For the listing below, give the count of lines containing the string "crayon" and nothing else.

%%

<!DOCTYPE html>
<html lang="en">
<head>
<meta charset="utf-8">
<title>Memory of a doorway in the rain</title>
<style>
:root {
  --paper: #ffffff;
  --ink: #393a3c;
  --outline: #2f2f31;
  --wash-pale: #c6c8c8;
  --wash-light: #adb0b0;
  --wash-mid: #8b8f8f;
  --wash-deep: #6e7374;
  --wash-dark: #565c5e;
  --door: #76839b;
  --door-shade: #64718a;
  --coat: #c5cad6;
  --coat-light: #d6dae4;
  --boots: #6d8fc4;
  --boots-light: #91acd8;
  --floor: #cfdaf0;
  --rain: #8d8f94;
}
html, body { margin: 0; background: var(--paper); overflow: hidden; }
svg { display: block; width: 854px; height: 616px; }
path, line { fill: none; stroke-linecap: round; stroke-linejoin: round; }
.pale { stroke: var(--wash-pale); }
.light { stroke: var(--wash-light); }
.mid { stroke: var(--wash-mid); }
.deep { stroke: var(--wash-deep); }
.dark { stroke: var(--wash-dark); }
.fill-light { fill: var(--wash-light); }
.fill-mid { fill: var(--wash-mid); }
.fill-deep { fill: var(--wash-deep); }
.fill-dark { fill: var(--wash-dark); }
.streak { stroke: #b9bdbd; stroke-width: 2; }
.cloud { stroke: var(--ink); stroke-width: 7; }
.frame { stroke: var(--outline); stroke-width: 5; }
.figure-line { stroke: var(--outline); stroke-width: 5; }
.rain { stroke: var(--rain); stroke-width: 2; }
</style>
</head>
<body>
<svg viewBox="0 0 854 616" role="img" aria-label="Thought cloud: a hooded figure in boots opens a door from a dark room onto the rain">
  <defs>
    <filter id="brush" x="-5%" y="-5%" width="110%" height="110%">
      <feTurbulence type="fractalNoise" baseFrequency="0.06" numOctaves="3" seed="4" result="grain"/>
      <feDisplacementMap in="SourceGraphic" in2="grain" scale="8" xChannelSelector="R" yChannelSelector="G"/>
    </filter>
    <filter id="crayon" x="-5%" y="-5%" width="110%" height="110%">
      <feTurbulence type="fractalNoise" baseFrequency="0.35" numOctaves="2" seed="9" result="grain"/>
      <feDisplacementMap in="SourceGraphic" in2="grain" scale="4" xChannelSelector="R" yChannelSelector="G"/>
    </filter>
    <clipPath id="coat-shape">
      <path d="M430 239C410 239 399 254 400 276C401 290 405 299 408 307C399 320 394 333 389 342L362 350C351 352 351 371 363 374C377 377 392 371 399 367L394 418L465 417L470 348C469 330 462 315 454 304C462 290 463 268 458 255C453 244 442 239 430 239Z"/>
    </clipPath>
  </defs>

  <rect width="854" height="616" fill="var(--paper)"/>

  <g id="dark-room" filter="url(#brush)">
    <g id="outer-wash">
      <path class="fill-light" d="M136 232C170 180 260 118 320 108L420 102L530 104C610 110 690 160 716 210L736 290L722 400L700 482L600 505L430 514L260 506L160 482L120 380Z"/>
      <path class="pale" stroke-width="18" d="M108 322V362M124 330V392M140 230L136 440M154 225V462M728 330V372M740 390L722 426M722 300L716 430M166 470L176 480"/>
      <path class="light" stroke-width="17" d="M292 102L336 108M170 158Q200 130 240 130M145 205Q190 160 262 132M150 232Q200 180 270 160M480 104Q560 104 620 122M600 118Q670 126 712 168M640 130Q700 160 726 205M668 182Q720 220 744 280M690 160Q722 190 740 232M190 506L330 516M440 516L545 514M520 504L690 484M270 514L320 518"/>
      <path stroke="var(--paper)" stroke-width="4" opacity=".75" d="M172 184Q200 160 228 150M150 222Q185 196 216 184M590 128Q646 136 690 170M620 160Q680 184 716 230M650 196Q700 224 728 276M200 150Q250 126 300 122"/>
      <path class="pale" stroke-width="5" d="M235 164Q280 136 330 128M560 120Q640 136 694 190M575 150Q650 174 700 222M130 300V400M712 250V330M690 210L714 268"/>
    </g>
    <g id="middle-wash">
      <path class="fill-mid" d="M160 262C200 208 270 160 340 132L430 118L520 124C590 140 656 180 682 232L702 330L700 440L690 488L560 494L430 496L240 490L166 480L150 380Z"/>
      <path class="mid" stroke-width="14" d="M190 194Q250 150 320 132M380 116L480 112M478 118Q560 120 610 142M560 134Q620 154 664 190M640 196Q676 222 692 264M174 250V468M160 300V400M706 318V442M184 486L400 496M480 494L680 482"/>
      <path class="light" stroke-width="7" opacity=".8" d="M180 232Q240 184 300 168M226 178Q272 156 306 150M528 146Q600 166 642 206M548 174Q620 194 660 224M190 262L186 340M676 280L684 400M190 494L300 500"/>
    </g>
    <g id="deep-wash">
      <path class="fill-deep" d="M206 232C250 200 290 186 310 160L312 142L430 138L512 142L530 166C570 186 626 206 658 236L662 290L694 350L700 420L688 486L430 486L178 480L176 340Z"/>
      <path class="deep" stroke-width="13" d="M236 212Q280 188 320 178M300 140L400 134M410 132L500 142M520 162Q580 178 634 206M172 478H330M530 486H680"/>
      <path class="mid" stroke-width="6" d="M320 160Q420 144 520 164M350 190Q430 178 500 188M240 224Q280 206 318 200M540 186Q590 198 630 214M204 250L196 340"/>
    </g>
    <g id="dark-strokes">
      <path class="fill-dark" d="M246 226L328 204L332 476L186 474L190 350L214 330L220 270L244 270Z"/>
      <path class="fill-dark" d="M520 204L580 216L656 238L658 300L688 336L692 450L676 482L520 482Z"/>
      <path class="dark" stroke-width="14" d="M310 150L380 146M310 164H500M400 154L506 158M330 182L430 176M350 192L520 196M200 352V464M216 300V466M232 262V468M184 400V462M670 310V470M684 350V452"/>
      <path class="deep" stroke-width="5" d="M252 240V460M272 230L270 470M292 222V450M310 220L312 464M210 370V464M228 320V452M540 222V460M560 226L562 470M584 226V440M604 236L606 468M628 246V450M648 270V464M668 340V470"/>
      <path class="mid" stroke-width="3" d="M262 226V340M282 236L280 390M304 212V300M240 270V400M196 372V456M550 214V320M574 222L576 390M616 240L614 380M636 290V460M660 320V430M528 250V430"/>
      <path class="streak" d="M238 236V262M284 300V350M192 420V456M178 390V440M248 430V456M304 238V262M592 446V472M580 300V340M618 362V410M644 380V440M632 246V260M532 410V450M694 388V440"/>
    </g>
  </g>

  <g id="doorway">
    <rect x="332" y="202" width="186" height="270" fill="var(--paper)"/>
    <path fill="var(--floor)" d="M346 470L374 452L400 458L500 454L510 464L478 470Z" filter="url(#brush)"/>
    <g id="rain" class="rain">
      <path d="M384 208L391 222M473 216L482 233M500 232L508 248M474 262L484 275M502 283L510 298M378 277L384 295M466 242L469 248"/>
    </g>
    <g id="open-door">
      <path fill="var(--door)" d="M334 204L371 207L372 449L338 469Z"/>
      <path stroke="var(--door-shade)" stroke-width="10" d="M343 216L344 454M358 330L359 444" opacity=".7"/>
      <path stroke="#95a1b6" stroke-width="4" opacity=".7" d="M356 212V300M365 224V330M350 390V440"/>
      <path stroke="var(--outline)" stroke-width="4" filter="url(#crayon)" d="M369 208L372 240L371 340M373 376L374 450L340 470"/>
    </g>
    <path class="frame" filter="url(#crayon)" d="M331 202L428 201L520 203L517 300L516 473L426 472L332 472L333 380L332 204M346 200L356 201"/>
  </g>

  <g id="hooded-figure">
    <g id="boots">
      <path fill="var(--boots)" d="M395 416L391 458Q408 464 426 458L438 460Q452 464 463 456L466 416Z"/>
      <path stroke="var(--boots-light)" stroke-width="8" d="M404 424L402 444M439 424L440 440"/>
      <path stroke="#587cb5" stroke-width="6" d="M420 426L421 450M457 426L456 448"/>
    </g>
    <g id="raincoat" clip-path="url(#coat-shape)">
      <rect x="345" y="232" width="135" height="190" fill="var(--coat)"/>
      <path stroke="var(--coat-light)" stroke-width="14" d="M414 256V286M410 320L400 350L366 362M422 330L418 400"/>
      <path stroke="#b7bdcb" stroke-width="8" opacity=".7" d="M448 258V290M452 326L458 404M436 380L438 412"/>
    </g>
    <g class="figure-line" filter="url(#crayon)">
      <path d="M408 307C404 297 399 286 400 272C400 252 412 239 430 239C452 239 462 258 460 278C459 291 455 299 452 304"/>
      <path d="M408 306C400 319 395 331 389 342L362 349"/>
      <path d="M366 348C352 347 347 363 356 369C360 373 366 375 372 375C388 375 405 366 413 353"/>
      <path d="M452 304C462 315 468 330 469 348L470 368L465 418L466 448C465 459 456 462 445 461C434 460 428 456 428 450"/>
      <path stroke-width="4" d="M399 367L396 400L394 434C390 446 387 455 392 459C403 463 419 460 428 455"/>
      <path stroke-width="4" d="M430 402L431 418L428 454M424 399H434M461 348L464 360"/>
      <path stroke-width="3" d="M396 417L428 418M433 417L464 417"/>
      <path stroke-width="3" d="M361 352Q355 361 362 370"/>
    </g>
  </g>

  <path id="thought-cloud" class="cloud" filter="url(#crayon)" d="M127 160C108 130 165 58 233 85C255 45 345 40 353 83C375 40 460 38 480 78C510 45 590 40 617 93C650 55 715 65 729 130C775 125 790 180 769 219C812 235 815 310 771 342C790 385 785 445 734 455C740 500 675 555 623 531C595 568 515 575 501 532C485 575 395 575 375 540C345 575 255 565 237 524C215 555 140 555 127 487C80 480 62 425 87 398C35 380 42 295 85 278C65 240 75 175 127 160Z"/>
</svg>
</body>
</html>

%%

→ Problem solution:
5